A similar system has been developed by cash machine operator NCR. This requires users to scan a barcode to withdraw the money.
The services are the latest developments in a long-predicted move towards the smartphone becoming a digital wallet.
Customers who use the Royal Bank of Scotland (RBS) or NatWest mobile banking app can now request cash, up to £100 ($160), via their smartphone
RBS said that its new system would help customers who had forgotten their bank cards, or who wished to send cash to family members in a hurry.
It would also allow the people to leave their wallets at home in favor of taking a mobile phone, it suggested.
“It is a really simple and secure way to help our customers get cash whenever and wherever they need it,” said Ben Green, head of mobile at RBS and NatWest.
The service is available to customers who have downloaded the bank’s free app and use the 8,000 RBS, NatWest or Tesco branded ATMs in the UK. Some 2.6 million people have installed it on their smartphone so far, the bank said.
At present, customers using a card can withdraw up to £300 ($480). Initially the limit on the cardless withdrawal will be £100 ($160).
Access to the app requires a password, and the withdrawal code will be hidden until the user taps the screen. This is aimed at preventing thieves from looking over the user’s shoulder to steal the code.

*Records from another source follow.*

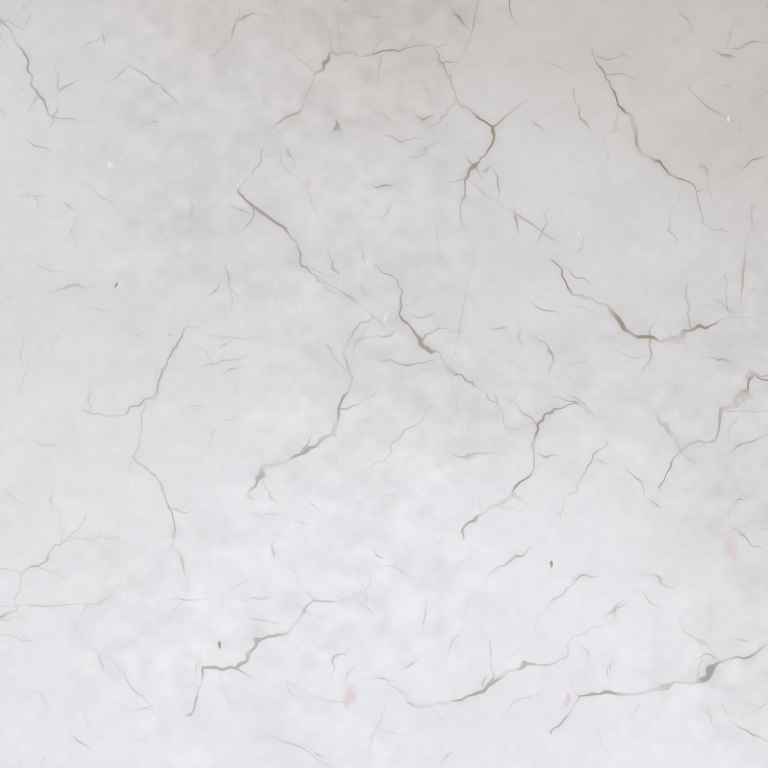
This texture is drawn by a WebGL 1 fragment shader. Its source:

```glsl
precision highp float;
// Draws worn pale plaster with branching cracks, hairlines and small stains.
uniform vec2 u_resolution;

const vec3 BRIGHT = vec3(0.908, 0.906, 0.921);
const vec3 MIDTONE = vec3(0.837, 0.828, 0.835);
const vec3 SHADE = vec3(0.772, 0.756, 0.738);
const float STEP_LENGTH = 0.040;
const float SOFTNESS = 0.0011;

float hash(vec2 p) { return fract(sin(dot(p, vec2(127.1, 311.7))) * 43758.5453); }
vec2 hash2(vec2 p) { return vec2(hash(p), hash(p + 37.3)); }
vec2 heading(float angle) { return vec2(cos(angle), sin(angle)); }

float noise(vec2 p) {
  vec2 i = floor(p), f = fract(p);
  f = f * f * (3.0 - 2.0 * f);
  return mix(mix(hash(i), hash(i + vec2(1.0, 0.0)), f.x),
             mix(hash(i + vec2(0.0, 1.0)), hash(i + 1.0), f.x), f.y);
}
vec2 wobble(vec2 p) { return vec2(noise(p), noise(p + 50.0)) - 0.5; }

// Layered noise centred on zero
float fbm(vec2 p) {
  float sum = -0.47, gain = 0.5;
  for (int i = 0; i < 4; i++) {
    sum += gain * noise(p);
    p = p * 2.03 + 17.1;
    gain *= 0.5;
  }
  return sum;
}

// Soft segment with a dusty halo; half width runs from w0 to w1
float stroke(vec2 p, vec2 a, vec2 b, float w0, float w1, float pixel) {
  vec2 d = b - a;
  float t = clamp(dot(p - a, d) / dot(d, d), 0.0, 1.0);
  float w = mix(w0, w1, t), blur = max(pixel, SOFTNESS);
  float gap = length(p - a - d * t);
  float core = min(1.0, w / blur + 0.1) * (1.0 - smoothstep(w - 0.5 * blur, w + blur, gap));
  return max(core, 0.20 * exp(-gap / (3.0 * w)));
}

// A wandering crack that tapers and throws off side branches
float crack(vec2 p, vec2 a, float angle, float width, float seed, float pixel) {
  float cover = 0.0;
  for (int i = 0; i < 7; i++) {
    float k = float(i);
    vec2 r = hash2(vec2(seed, k + 3.0));
    float turn = angle + (r.x - 0.5) * 1.7;
    vec2 b = a + heading(turn) * STEP_LENGTH * (0.6 + 0.8 * r.y);
    float w0 = width * (1.0 - abs(k - 3.0) / 5.0);
    float w1 = width * (1.0 - abs(k - 2.0) / 5.0);
    cover = max(cover, stroke(p, a, b, w0, w1, pixel));
    if (hash(vec2(k, seed + 9.0)) > 0.5) {
      float side = (r.y > 0.5 ? 1.0 : -1.0) * (0.7 + 0.6 * r.x);
      vec2 tip = b + heading(turn + side) * STEP_LENGTH * (0.5 + r.x);
      cover = max(cover, 0.8 * stroke(p, b, tip, 0.7 * w1, 0.2 * width, pixel));
    }
    a = b;
  }
  return cover;
}

// Main cracks, one per cell of a jittered four by four layout
float crackNetwork(vec2 p, float pixel) {
  float cover = 0.0;
  for (int i = 0; i < 16; i++) {
    float k = float(i);
    vec2 r = hash2(vec2(k, 5.7)), s = hash2(vec2(k, 8.1));
    vec2 center = (vec2(mod(k, 4.0), floor(k / 4.0)) + 0.1 + 0.8 * r) / 4.0;
    float angle = (s.y > 0.5 ? 0.85 : -0.95) + (s.x - 0.5) * 1.1;
    float width = mix(0.0013, 0.0023, hash(vec2(k, 6.4)));
    vec2 start = center - heading(angle) * STEP_LENGTH * 3.0;
    if (distance(p, center) < 0.30) cover = max(cover, crack(p, start, angle, width, k + 1.0, pixel));
  }
  return cover;
}

// Bent faint scratches scattered over a grid
float hairlines(vec2 p, float cells, float density, float seed, float pixel) {
  float cover = 0.0;
  for (int i = 0; i < 9; i++) {
    vec2 cell = floor(p * cells) + vec2(mod(float(i), 3.0), floor(float(i) / 3.0)) - 1.0;
    vec2 r = hash2(cell + seed), q = hash2(cell + seed + 71.9);
    vec2 a = (cell + r) / cells;
    vec2 arm = heading(q.x * 6.283) * (0.15 + 0.35 * r.y) / cells;
    vec2 end = a + arm + vec2(-arm.y, arm.x) * (r.x - 0.5);
    float line = max(stroke(p, a - arm, a, 0.0003, 0.0011, pixel), stroke(p, a, end, 0.0011, 0.0003, pixel));
    cover = max(cover, line * step(q.y, density) * (0.4 + 0.6 * r.x));
  }
  return cover;
}

// Small ragged flake in a few of the grid cells
float flakes(vec2 p, float cells, float density, float radius, float seed) {
  vec2 cell = floor(p * cells), r = hash2(cell + seed);
  vec2 d = p + wobble(p * 120.0) * radius - (cell + 0.25 + 0.5 * r) / cells;
  float size = radius * (0.4 + 0.8 * r.x);
  float shape = 1.0 - smoothstep(0.4 * size, 1.2 * size, length(d * vec2(1.2, 0.7)));
  return shape * step(hash(cell + seed + 4.4), density);
}

// Light falling off towards the upper right, with scuffed bright patches
vec3 wall(vec2 p) {
  float cloud = fbm(p * 4.0), fine = fbm(p * vec2(42.0, 50.0) + 4.0);
  float dim = 0.72 * p.y + 0.30 * p.x + 0.28 * smoothstep(0.45, 0.0, p.x) * (1.0 - p.y);
  dim += cloud * 0.25 - 0.12 * smoothstep(0.5, 0.0, distance(p, vec2(0.58, 0.25)));
  vec3 color = mix(BRIGHT, MIDTONE, smoothstep(0.20, 0.70, dim));
  color = mix(color, SHADE, smoothstep(0.67, 0.96, dim));
  color += 0.08 * fine * smoothstep(-0.07, 0.18, cloud + 0.15 * (1.0 - p.y));
  color += 0.030 * fbm(p * 75.0) + 0.035 * fbm(p * vec2(11.0, 15.0) + 31.0);
  return color + 0.010 * (noise(p * 240.0) - 0.5);
}

void main() {
  float pixel = 1.0 / min(u_resolution.x, u_resolution.y);
  vec2 p = gl_FragCoord.xy * pixel;
  vec3 color = wall(p);
  // Ragged, interrupted cracks, browner towards the upper right
  vec2 q = p + wobble(p * 28.0) * 0.018 + wobble(p * 100.0 + 9.0) * 0.006;
  float wear = 0.25 + 0.75 * smoothstep(0.2, 0.7, noise(p * 38.0 + 13.0));
  vec3 tint = mix(vec3(0.69, 0.68, 0.67), vec3(0.55, 0.51, 0.44), smoothstep(0.5, 1.6, p.x + p.y));
  color = mix(color, tint, 0.80 * wear * crackNetwork(q, pixel));
  float fine = max(hairlines(q, 9.0, 0.70, 3.0, pixel), hairlines(q, 18.0, 0.45, 21.0, pixel));
  fine = max(fine, hairlines(p + 0.3 * (q - p), 3.5, 0.45, 40.0, pixel));
  color = mix(color, tint, 0.66 * wear * fine);
  // Brown flecks, pale chips and pink stains
  color = mix(color, vec3(0.56, 0.51, 0.44), 0.7 * flakes(p, 9.0, 0.06, 0.0045, 12.0));
  color = mix(color, vec3(0.93, 0.92, 0.88), 0.7 * flakes(p, 11.0, 0.07, 0.0045, 31.0));
  color = mix(color, vec3(0.86, 0.77, 0.79), 0.5 * flakes(p, 6.0, 0.08, 0.0100, 55.0));
  gl_FragColor = vec4(color, 1.0);
}
```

The system is an extension of a RBS service that allowed people whose card had been stolen to access emergency cash from an ATM.
The bank is also unveiling a system which allows customers to make charity donations at its ATMs.
In a separate development, NCR has announced that it has developed software that allows people to scan a barcode on their smartphone at an ATM to release an amount entered in their smartphone.
It is looking for banks and building societies to adopt the software.